"""

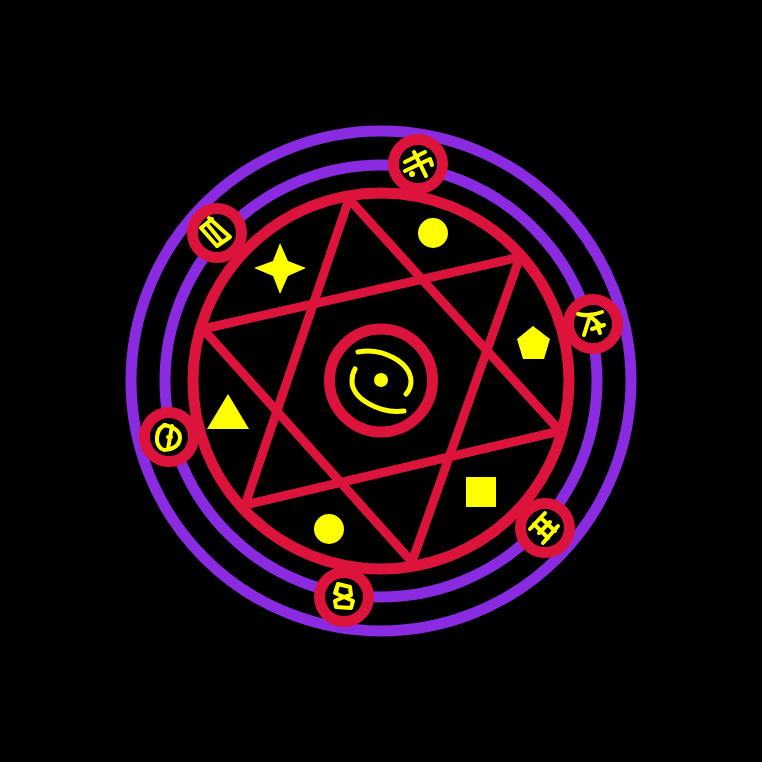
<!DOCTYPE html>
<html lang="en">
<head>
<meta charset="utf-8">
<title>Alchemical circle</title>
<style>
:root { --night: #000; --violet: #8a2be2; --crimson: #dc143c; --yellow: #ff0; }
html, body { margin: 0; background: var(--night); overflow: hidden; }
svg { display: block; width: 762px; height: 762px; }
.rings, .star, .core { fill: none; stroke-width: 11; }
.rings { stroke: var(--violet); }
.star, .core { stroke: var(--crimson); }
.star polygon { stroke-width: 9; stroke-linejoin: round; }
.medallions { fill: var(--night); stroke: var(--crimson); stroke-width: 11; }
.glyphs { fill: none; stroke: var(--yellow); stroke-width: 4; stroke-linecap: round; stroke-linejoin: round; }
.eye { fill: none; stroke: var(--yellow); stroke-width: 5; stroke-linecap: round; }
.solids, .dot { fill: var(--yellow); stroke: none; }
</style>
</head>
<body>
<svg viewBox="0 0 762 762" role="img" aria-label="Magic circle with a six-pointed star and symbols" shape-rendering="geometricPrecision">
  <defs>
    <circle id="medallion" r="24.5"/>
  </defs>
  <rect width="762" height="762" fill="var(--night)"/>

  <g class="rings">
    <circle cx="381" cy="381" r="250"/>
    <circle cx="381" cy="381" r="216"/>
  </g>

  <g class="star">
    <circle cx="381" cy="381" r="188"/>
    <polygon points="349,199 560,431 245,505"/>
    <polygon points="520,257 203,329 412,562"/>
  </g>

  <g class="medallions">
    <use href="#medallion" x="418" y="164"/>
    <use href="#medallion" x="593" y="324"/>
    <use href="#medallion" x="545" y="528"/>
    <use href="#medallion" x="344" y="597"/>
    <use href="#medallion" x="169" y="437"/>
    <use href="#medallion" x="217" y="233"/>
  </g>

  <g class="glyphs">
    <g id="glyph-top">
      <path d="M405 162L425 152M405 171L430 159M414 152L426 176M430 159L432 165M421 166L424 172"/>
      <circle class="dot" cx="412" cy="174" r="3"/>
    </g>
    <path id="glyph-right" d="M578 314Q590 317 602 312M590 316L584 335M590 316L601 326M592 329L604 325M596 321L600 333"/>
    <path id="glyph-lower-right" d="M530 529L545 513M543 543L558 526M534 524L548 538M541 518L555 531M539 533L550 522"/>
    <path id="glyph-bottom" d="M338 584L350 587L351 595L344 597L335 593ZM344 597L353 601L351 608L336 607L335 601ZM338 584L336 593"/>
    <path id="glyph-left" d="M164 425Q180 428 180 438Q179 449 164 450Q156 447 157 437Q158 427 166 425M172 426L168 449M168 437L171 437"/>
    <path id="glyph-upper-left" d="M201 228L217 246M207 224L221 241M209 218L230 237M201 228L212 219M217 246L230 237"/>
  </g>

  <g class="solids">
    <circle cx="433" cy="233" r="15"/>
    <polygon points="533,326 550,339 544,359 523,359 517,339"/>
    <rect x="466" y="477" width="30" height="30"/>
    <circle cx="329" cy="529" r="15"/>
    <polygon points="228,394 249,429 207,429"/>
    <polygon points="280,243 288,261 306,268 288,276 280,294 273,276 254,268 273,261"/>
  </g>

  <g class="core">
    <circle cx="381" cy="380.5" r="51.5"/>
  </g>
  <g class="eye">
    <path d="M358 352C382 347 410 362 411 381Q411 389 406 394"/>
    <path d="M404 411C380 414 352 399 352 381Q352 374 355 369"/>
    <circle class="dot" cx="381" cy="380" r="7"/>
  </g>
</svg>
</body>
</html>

"""

Write the entries out again word for word. Omit all pictures from them.

<!DOCTYPE html>
<html lang="en">
<head>
<meta charset="utf-8">
<title>Alchemical circle</title>
<style>
:root { --night: #000; --violet: #8a2be2; --crimson: #dc143c; --yellow: #ff0; }
html, body { margin: 0; background: var(--night); overflow: hidden; }
svg { display: block; width: 762px; height: 762px; }
.rings, .star, .core { fill: none; stroke-width: 11; }
.rings { stroke: var(--violet); }
.star, .core { stroke: var(--crimson); }
.star polygon { stroke-width: 9; stroke-linejoin: round; }
.medallions { fill: var(--night); stroke: var(--crimson); stroke-width: 11; }
.glyphs { fill: none; stroke: var(--yellow); stroke-width: 4; stroke-linecap: round; stroke-linejoin: round; }
.eye { fill: none; stroke: var(--yellow); stroke-width: 5; stroke-linecap: round; }
.solids, .dot { fill: var(--yellow); stroke: none; }
</style>
</head>
<body>
<svg viewBox="0 0 762 762" role="img" aria-label="Magic circle with a six-pointed star and symbols" shape-rendering="geometricPrecision">
  <defs>
    <circle id="medallion" r="24.5"/>
  </defs>
  <rect width="762" height="762" fill="var(--night)"/>

  <g class="rings">
    <circle cx="381" cy="381" r="250"/>
    <circle cx="381" cy="381" r="216"/>
  </g>

  <g class="star">
    <circle cx="381" cy="381" r="188"/>
    <polygon points="349,199 560,431 245,505"/>
    <polygon points="520,257 203,329 412,562"/>
  </g>

  <g class="medallions">
    <use href="#medallion" x="418" y="164"/>
    <use href="#medallion" x="593" y="324"/>
    <use href="#medallion" x="545" y="528"/>
    <use href="#medallion" x="344" y="597"/>
    <use href="#medallion" x="169" y="437"/>
    <use href="#medallion" x="217" y="233"/>
  </g>

  <g class="glyphs">
    <g id="glyph-top">
      <path d="M405 162L425 152M405 171L430 159M414 152L426 176M430 159L432 165M421 166L424 172"/>
      <circle class="dot" cx="412" cy="174" r="3"/>
    </g>
    <path id="glyph-right" d="M578 314Q590 317 602 312M590 316L584 335M590 316L601 326M592 329L604 325M596 321L600 333"/>
    <path id="glyph-lower-right" d="M530 529L545 513M543 543L558 526M534 524L548 538M541 518L555 531M539 533L550 522"/>
    <path id="glyph-bottom" d="M338 584L350 587L351 595L344 597L335 593ZM344 597L353 601L351 608L336 607L335 601ZM338 584L336 593"/>
    <path id="glyph-left" d="M164 425Q180 428 180 438Q179 449 164 450Q156 447 157 437Q158 427 166 425M172 426L168 449M168 437L171 437"/>
    <path id="glyph-upper-left" d="M201 228L217 246M207 224L221 241M209 218L230 237M201 228L212 219M217 246L230 237"/>
  </g>

  <g class="solids">
    <circle cx="433" cy="233" r="15"/>
    <polygon points="533,326 550,339 544,359 523,359 517,339"/>
    <rect x="466" y="477" width="30" height="30"/>
    <circle cx="329" cy="529" r="15"/>
    <polygon points="228,394 249,429 207,429"/>
    <polygon points="280,243 288,261 306,268 288,276 280,294 273,276 254,268 273,261"/>
  </g>

  <g class="core">
    <circle cx="381" cy="380.5" r="51.5"/>
  </g>
  <g class="eye">
    <path d="M358 352C382 347 410 362 411 381Q411 389 406 394"/>
    <path d="M404 411C380 414 352 399 352 381Q352 374 355 369"/>
    <circle class="dot" cx="381" cy="380" r="7"/>
  </g>
</svg>
</body>
</html>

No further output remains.